Coeliac disease is an autoimmune disease where eating gluten causes the body to produce antibodies that attack the bodies own tissues.
Gluten is a protein occurring in wheat, barley, rye, spelt and in some cases oats. It acts like a glue binding flours together and providing elasticity in bread. In some people, consumption of even small amounts of gluten causes an immune reaction leading to inflammation and damage to the lining of the small intestine, causing a diverse spectrum of symptoms. In healthy people, the walls of the intestine are covered with fingerlike projections called villi, which increase the surface and contact area for absorption of nutrients. Gluten can cause the villi to be flattened and the intestinal membrane to be damaged. This means the intestinal wall is no longer able to absorb nutrients properly, causing malabsorption syndrome and various nutritional deficits.
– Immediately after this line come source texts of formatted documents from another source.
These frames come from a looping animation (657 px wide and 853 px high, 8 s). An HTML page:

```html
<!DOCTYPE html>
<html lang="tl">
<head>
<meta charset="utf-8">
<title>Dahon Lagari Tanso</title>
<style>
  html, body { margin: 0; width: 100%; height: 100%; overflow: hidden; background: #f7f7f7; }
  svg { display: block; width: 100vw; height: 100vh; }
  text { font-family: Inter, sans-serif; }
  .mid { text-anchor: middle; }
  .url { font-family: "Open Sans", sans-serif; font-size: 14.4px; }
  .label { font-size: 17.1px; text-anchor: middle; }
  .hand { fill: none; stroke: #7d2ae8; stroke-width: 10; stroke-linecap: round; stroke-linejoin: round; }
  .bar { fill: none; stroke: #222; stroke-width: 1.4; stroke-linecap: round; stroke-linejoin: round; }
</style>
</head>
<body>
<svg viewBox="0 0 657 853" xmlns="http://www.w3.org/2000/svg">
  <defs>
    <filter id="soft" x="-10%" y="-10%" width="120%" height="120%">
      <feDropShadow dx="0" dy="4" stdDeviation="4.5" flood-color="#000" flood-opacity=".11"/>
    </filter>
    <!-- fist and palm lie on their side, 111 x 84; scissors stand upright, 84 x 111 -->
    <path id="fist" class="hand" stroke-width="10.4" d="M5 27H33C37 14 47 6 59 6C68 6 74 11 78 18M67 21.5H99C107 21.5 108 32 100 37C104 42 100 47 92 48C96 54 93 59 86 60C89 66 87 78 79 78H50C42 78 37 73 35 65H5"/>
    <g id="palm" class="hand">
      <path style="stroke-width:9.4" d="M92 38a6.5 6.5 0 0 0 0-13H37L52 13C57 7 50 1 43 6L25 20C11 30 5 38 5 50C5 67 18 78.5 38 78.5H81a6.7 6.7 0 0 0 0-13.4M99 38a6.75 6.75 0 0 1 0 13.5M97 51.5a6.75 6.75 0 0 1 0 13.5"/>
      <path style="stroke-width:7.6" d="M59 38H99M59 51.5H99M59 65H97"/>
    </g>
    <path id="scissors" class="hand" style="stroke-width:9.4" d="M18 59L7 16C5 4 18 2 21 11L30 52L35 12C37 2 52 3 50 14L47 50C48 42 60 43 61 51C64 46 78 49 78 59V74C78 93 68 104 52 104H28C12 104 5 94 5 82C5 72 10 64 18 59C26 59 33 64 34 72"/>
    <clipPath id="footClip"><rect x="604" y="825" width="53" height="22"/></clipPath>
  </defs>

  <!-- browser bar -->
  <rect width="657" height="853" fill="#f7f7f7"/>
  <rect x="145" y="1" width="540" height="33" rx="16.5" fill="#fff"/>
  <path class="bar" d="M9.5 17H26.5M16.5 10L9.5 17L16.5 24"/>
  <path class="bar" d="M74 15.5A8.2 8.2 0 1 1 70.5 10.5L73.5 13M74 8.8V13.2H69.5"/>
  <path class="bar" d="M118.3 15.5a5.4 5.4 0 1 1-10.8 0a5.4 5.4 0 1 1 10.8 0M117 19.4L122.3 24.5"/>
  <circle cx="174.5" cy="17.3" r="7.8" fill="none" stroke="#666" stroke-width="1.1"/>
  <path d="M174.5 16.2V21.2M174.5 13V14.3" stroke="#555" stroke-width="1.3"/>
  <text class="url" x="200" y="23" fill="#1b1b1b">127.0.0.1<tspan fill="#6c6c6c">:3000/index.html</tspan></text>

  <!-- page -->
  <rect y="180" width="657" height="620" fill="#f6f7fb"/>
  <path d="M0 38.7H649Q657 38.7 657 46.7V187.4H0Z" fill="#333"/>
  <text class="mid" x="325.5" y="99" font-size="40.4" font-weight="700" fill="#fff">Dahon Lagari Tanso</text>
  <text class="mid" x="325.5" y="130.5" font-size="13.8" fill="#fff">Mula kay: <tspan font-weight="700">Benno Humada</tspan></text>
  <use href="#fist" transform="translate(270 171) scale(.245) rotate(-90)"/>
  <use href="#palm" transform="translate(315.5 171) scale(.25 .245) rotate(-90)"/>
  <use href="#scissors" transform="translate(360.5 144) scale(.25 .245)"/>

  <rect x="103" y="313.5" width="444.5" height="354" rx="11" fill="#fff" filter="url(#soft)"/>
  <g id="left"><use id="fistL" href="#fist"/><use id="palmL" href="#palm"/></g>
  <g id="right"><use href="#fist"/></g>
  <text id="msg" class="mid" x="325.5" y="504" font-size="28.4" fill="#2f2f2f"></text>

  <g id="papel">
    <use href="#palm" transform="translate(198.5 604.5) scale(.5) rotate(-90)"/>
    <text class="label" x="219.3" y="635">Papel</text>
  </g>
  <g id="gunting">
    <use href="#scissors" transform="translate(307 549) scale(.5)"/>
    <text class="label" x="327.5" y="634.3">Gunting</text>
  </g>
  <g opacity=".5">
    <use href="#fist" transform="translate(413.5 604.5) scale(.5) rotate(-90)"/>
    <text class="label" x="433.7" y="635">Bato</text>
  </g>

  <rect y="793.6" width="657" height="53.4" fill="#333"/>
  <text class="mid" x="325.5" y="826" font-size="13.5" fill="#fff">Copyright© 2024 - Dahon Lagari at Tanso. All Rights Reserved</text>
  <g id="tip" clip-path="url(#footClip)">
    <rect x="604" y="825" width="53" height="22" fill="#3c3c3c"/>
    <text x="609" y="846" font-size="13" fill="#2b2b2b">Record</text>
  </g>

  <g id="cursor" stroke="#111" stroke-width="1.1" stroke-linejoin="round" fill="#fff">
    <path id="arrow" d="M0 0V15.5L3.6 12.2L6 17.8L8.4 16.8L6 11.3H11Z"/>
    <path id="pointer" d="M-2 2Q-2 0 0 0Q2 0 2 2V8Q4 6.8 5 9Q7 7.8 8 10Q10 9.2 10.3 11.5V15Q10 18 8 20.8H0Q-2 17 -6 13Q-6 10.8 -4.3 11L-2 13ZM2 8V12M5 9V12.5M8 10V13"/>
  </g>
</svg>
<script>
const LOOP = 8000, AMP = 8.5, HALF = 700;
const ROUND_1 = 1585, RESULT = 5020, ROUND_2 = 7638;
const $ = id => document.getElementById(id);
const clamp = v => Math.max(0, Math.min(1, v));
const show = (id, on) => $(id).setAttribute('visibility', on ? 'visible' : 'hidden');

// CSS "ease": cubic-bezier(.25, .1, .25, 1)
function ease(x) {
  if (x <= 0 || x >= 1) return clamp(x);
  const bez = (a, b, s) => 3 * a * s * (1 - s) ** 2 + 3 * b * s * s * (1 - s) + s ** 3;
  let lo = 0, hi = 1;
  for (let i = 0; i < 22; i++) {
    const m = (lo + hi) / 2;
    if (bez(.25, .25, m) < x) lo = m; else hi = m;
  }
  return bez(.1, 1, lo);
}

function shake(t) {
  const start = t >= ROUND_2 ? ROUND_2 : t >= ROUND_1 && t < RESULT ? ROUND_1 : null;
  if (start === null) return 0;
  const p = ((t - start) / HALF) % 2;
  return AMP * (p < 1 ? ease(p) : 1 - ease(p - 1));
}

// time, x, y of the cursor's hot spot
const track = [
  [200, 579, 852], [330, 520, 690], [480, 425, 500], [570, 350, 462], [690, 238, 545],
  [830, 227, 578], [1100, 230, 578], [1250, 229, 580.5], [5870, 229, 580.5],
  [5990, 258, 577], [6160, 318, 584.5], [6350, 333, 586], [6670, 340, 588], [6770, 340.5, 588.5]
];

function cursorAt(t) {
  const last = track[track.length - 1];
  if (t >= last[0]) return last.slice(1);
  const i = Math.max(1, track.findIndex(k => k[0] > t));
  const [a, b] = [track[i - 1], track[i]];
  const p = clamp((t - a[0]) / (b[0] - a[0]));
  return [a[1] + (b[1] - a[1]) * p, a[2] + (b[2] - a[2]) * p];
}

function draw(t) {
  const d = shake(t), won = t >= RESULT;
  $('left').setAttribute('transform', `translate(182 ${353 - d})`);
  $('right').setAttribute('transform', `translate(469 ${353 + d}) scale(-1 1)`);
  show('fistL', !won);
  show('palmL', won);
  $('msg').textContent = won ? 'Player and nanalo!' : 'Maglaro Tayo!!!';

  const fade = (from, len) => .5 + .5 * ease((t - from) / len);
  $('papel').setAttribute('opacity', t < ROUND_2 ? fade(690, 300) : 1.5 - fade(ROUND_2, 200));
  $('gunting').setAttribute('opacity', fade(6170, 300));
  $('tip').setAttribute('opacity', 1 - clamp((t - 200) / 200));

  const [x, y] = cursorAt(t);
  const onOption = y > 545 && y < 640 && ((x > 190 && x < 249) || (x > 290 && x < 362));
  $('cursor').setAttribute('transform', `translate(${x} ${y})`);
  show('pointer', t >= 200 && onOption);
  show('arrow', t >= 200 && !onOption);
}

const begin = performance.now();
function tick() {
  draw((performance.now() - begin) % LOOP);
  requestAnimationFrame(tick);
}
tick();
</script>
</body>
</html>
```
Gluten intolerance is one of the most common disorders worldwide. In European countries the incidence of coeliac disease is thought to be 1 in 100 but only 10-15% of people are diagnosed.
Coeliac disease does have a genetic component. If you have a relative with coeliac disease you should be aware of the symptoms and contact your GP if you think you need testing. The prevalence of coeliac disease is 10 times greater in first order relatives of patients with coeliac disease than in the general population.
What are the symptoms of coeliac disease?
Coeliac disease can produce a variety of symptoms and can even be asymptomatic. It is often undiagnosed or misdiagnosed due to the range of symptoms patients can present with.
Common symptoms include: diarrhoea, bloating, weight loss, fatigue, headaches, bone pain, wind and abdominal pain. In children growth problems, rickets, iron-resistant anaemia, and personality problems can be symptoms. Infants may show vomiting, diarrhoea and abdominal pain.
Coeliac disease should be considered in people with iron or folate anaemia, unexplained vitamin and mineral deficiencies, chronic fatigue, persistent mouth ulcers, in those with osteoporosis, type 1 diabetes, no menstrual cycle, fertility problems, autoimmune thyroid disease, unexplained neurological disorders, and a family history of coeliac disease.
What should be done when coeliac disease is suspected?
If you have a suspicion of coeliac disease it is important to continue eating gluten until you have been tested. The first step is to visit your GP, they will arrange a blood test that test your antibodies. In people with coeliac disease Endomysial antibodies (EMA) and tissue Transglutaminase antibodies (tTGA) are produced when gluten is eaten. It is possible to have a false negative test therefore final diagnosis requires intestinal biopsy, where a small tissue fragment is collected and the villi are looked at to see if they are flattened or damaged.